Baby Agnes was buried in a cemetery in Brochet — at a spot across the river from Moise’s home, several years after the baby’s death. She never knew her daughter’s tiny body was resting so close to home.
It’s a windy day in August, and Moise boards a plane to fly to Brochet from her home in Lac Brochet to say a proper goodbye to Agnes. No all-year roads link Brochet and Lac Brochet, and the frail senior is in poor health, likely too weak to brave such a long drive on a winter road.
Tears flow down her cheeks before takeoff as she talks of the last four decades of anxiety and despair over losing her daughter.
"Every time I think about it, I feel so sad, you know?" she said.
The plane lands at an airstrip where Moise’s son — aptly nicknamed Airport — was born. A brisk north wind howls through the Barrenlands First Nation, a community 400-strong. Brochet Mayor David LaPonsee meets Moise at the cemetery and walks with her past dozens of graves, elaborately decorated with colourful plastic wreaths and miniature white-picket fences.
Burial records couldn’t pinpoint the exact location of Agnes’ grave, so LaPonsee agreed to meet Moise and point out the small area of the cemetery where children who died as far back as the 1960s are buried.
They stop at a small grassy area. Here, there are no names on the tiny crosses, no decorative wreaths, no photos or loving messages atop grave markers to mark where the dead lie.
"That’s the area," LaPonsee said, pointing to small wooden crosses sticking out of the grass.
"That’s the place where we used to select the place for babies, small children. It could be any one of these."
Moise surveys the scene, taking it all in, saying nothing.
"My little angel is somewhere here. My little angel, my little girl," she says softly.
She leans down and touches a small white cross that’s topped with a tiny pink flower. She gravitates towards one of the oldest child graves in the cemetery, a grey wooden cross, simple and unmarked. Here, Moise believes, is where Agnes is.
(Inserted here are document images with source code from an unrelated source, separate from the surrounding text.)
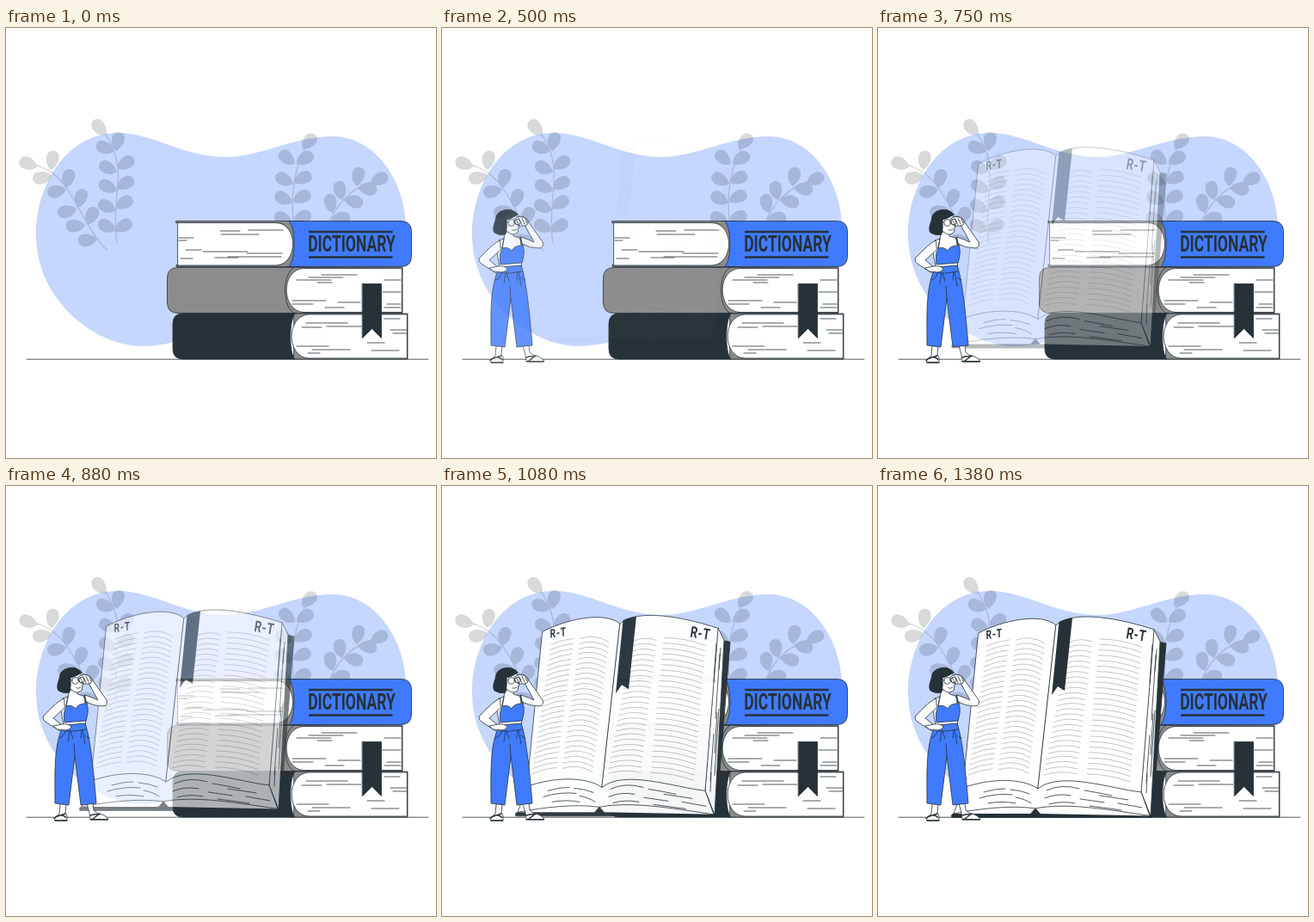
These frames come from a looping animation (500x500 px, 1430 ms). An HTML page:

```html
<!DOCTYPE html>
<html lang="en">
<head>
<meta charset="utf-8">
<title>Dictionary</title>
<style>
  html, body { margin: 0; width: 100%; height: 100%; overflow: hidden; background: #fff; }
  svg { display: block; width: 500px; height: 500px; }
  .ink { stroke: #263238; stroke-width: .8; stroke-linejoin: round; stroke-linecap: round; fill: none; }
  .dark { fill: #263238; }
  .blue { fill: #407bff; }
  .gray { fill: #8c8c8c; }
  .white { fill: #fff; }
  .faint { stroke: #b0b0b0; stroke-width: .75; }
  text { font-family: Roboto, "Liberation Sans", sans-serif; font-weight: 700; fill: #263238; text-anchor: middle; }
</style>
</head>
<body>
<svg viewBox="0 0 500 500">
  <defs>
    <path id="leaf" d="M0 0C4-7 11-9 17-7.5C24-5.5 24 4 18 6C12 8 5 5 0 0Z"/>
  </defs>

  <path fill="#c5d6ff" d="M35 240C35 180 72 122 130 122C172 122 205 150 256 150C295 150 335 126 380 126C430 126 465 180 465 232C465 265 455 290 430 310C390 340 250 345 215 358C195 367 175 370 155 370C100 367 35 315 35 240Z"/>
  <g id="plants"></g>
  <path class="ink" d="M24 385.2H491"/>

  <g id="stack" class="ink">
    <path class="gray" d="M198 224.5H345V277.5H198V275.500H316C338 274 338 228 316 226.500H198Z"/>
    <path class="white" d="M200 226.500H314C340 227 340 275 314 276H200Z"/>
    <path class="blue" d="M329 224.500H459Q471.500 224.500 471.500 237V265Q471.500 277.500 459 277.500H329C337 268 337 234 329 224.500Z"/>
    <path d="M250 240h44M282 235h40M201 244h17M201 247h9M249 236h23M229 260h52M203 268h14M243 267h27M280 262h41M258 266h62M209 258h18"/>

    <path class="gray" d="M335 278.500H200Q187.500 278.500 187.500 291V319Q187.500 331.500 200 331.500H461V278.500Z"/>
    <path class="white" d="M460 279.500H346C319 281 320 329 346 330.500H460Z"/>
    <path d="M335 278.500C321 284 321 326 335 331.500M367 287h41M338 293h40M440 293h19M362 296h17M352 290h40M333 317h39M333 321h24M371 325h22M443 321h16M438 307h21M386 319h26M440 325h19"/>

    <path class="gray" d="M335 332H467V385H335Z"/>
    <path class="dark" d="M336 332H206Q194 332 194 344V373Q194 385 206 385H336C329 378 329 340 336 332Z"/>
    <path class="white" d="M466 333H352C325 335 326 383 352 384H466Z"/>
    <path d="M349 343h48M373 347h40M447 351h19M450 355h16M344 348h23M425 375h32M338 370h37M356 374h44M351 378h14M420 366h20M440 338h18"/>
    <path class="dark" d="M414.500 297.500H436.500V360.500L425.500 349.500L414.500 360.500Z"/>
    <path stroke-width="2.300" stroke-linecap="butt" style="stroke-width:2.300" d="M352 237H449.500M352 266.500H449.500"/>
  </g>
  <text transform="translate(402 260) scale(.7 1)" font-size="25">DICTIONARY</text>

  <g id="book" opacity="0">
    <g class="ink">
      <path class="dark" d="M321 180L335 183L319 385.500H86Q84 382 88 381H310Z"/>
      <path class="white" d="M321 167L328 181L317 384L306 356Z"/>
      <path class="white" d="M117 171L98 350L88 381H179L183 375L189 381L316 383.500L306 356L321 167Z" stroke="none" style="stroke:none"/>
      <path class="white" d="M117 171C145 156 190 147 207 162L186 352C168 340 133 339 99 351Z"/>
      <path class="white" d="M207 162C222 147 265 149 321 167L306 356C270 352 212 331 186 352Z"/>
      <path d="M99 351L88 381C120 375 155 371 183 375C220 368 265 376 316 383.500L306 356"/>
      <path d="M123 356q13-4 25-4M154 353q12 1 22 5M118 363q20-6 38-4M160 362q11 2 18 7M128 369q16-3 32 0M196 354q17-8 38-2M240 354q18 3 32 6M194 363q14-6 30-3M235 364l28 4M258 360l33 5M199 370q15-4 30-1M246 372l37 5M279 369l28 5"/>
      <path d="M319 185l-3 44M323 197l-5 75M320 265l-3 47M316 290l-4 54M322 261l-5 77M313 335l-1 22M324 190l-2 25"/>
      <path class="dark" d="M178 380.500L183 375L188 380.500L183 383Z"/>
    </g>
    <g id="print" class="ink faint"></g>
    <path class="dark" d="M210.500 158Q218 154 226 153.500L217 238L209 233L202 243Z"/>
    <text transform="translate(135.500 177) rotate(-8) skewX(-6) scale(.72 1)" font-size="14" letter-spacing="1.500">R-T</text>
    <text transform="translate(299.500 179) rotate(9) scale(.72 1)" font-size="18" letter-spacing="1">R-T</text>
  </g>

  <g id="woman" class="ink" opacity="0">
    <g class="white">
      <path d="M63 370L62 381Q55 386 57 389H70Q73 385 69 380L70 370Z"/>
      <path d="M94 369L97 380Q97 386 99 388H118Q119 385 112 382Q105 381 102 377L101 369Z"/>
      <path d="M92 243Q101 246 107 249L96 229Q90 231 86 226Q84 221 90 219Q98 219 101 226L117 249Q119 255 113 256Q102 256 93 251Z"/>
      <path d="M73 238L72 245Q65 246 62 251L68 283H92L94 252L90 244L83 242V236Z"/>
      <path d="M67 247Q60 250 43 268Q42 272 47 275L63 285Q71 288 76 282Q73 277 65 278L55 270L68 258Z"/>
      <path d="M73 222Q76 215 86 217L90 226L88 238Q82 243 75 236Z"/>
    </g>
    <path class="dark" d="M88 217Q84 210 73 211.500Q62 214 62 224Q58 234 61 238Q67 242 74 240Q76 231 75 223Q81 222 88 217Z"/>
    <path class="white" d="M84 222Q90 217 97 221Q102 225 99 229Q91 232 86 228Z"/>
    <path d="M86 222l4 8M89 221l4 8M93 221l3 7M97 222l2 5M82 235q3 1 5-1M75 225l2 1"/>
    <circle cx="80.500" cy="226.500" r="3.800"/><circle cx="88" cy="225.500" r="3.300"/>
    <path class="blue" d="M72 245L70 257Q66 262 68 275L93 273Q97 260 94 254L91 243L92 253Q84 253 81 259Q77 254 70 256Z"/>
    <path class="blue" d="M67 278L92 276C97 290 101 320 105 369L87 371L80 314L73 371L57 369C57 335 55 300 67 278Z"/>
    <path class="white" d="M55 279L65 277Q73 276 76 280Q74 284 69 284L60 283Z"/>
    <path d="M68 285Q80 286 93 283M74 285l-2 12M75 285l3 9M89 284l3 16M88 284l-1 9M62 293q5-1 7-7M80 314l-1-14M92 290q3 3 5 3"/>
    <path d="M56 386.500q8-7 14-1M57 389h14M60 384l9-3M98 387.800h20.500M98 383q6-2 10-1M101 387l8-6" style="stroke-width:1.500"/>
  </g>
</svg>

<script>
const LOOP = 1430, FIRST_CHANGE = 130, LAST_CHANGE = 1380;
const WOMAN_START = -35, BOOK_START = 443, DURATION = 1000;
const DROP = 19, OVERSHOOT = 1.044;
const byId = id => document.getElementById(id);

// Each leaf is base x, base y, direction in degrees.
const plants = [
  { stem: "M129 250C126 230 128 205 130 180C132 155 126 140 115 122",
    leaves: "117 124 -132,126 143 -158,128 143 -77,129 167 -154,130 164 -34,129 189 -154,129 187 -30,128 212 -154,128 210 -32,128 235 -154,127 237 -32" },
  { stem: "M118 259C98 240 84 205 70 185Q55 165 36 160",
    leaves: "37 161 -160,53 165 -82,53 171 168,70 186 -75,70 187 169,84 209 -72,82 210 167,95 229 -64,92 229 178,106 245 175" },
  { stem: "M334 224C331 190 335 160 352 133",
    leaves: "345 141 -48,336 158 -140,338 158 -30,334 181 -152,335 180 -25,333 203 -152,334 202 -25,333 226 -155,334 225 -22" },
  { stem: "M377 224C385 205 402 184 432 177",
    leaves: "424 182 -28,408 184 -80,409 186 8,391 200 -100,393 200 12,380 215 -100,378 223 -5" }
];

byId("plants").innerHTML = plants.map(({ stem, leaves }) =>
  `<g opacity=".18" fill="#263238"><path d="${stem}" fill="none" stroke="#263238" stroke-width="1.3"/>` +
  leaves.split(",").map(leaf => {
    const [x, y, angle] = leaf.split(" ");
    return `<use href="#leaf" transform="translate(${x} ${y}) rotate(${angle})"/>`;
  }).join("") + "</g>").join("");

// Columns of curved text lines that lean with the page.
function column({ x, y, lean, height, width, widen, bend, fall, rows = 26 }) {
  let d = "";
  for (let i = 0; i < rows; i++) {
    const k = i / (rows - 1), w = width + widen * k;
    d += `M${x + lean * k} ${y + height * k}q${w / 2} ${bend} ${w} ${fall}`;
  }
  return `<path d="${d}"/>`;
}

byId("print").innerHTML = [
  { x: 127, y: 186, lean: -22, height: 150, width: 26, widen: 2, bend: -6, fall: -7 },
  { x: 161, y: 179, lean: -21, height: 151, width: 33, widen: 2, bend: -6, fall: 4 },
  { x: 222, y: 182, lean: -29, height: 154, width: 27, widen: 11, bend: -6, fall: -1 },
  { x: 258, y: 178, lean: -15, height: 157, width: 48, widen: 2, bend: 0, fall: 9 }
].map(column).join("");

const bezier = (s, a, b) => 3 * (1 - s) ** 2 * s * a + 3 * (1 - s) * s * s * b + s ** 3;

// cubic-bezier(.36, -.01, .5, 1.38)
function ease(x) {
  if (x <= 0) return 0;
  if (x >= 1) return 1;
  let low = 0, high = 1;
  for (let i = 0; i < 20; i++) {
    const mid = (low + high) / 2;
    if (bezier(mid, .36, .5) < x) low = mid; else high = mid;
  }
  return bezier(low, -.01, 1.38);
}

const clamp = v => Math.max(0, Math.min(1, v));

function draw() {
  const t = Math.min(performance.now() % LOOP, LAST_CHANGE);
  const woman = t < FIRST_CHANGE ? 0 : ease((t - WOMAN_START) / DURATION);
  const book = ease((t - BOOK_START) / DURATION);
  byId("woman").setAttribute("opacity", clamp(woman));
  byId("book").setAttribute("opacity", clamp(book));
  byId("book").setAttribute("transform", `translate(0 ${DROP * (book - OVERSHOOT)})`);
  requestAnimationFrame(draw);
}
draw();
</script>
</body>
</html>
```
"Goodbye, Agnes. Goodbye, my baby. I’ll come and see you. I didn’t even see your body, but I see your grave," she said, tears streaming down her face.
"I’ll never forget you Agnes. One of these days, I’ll see you again. Mommy loves you."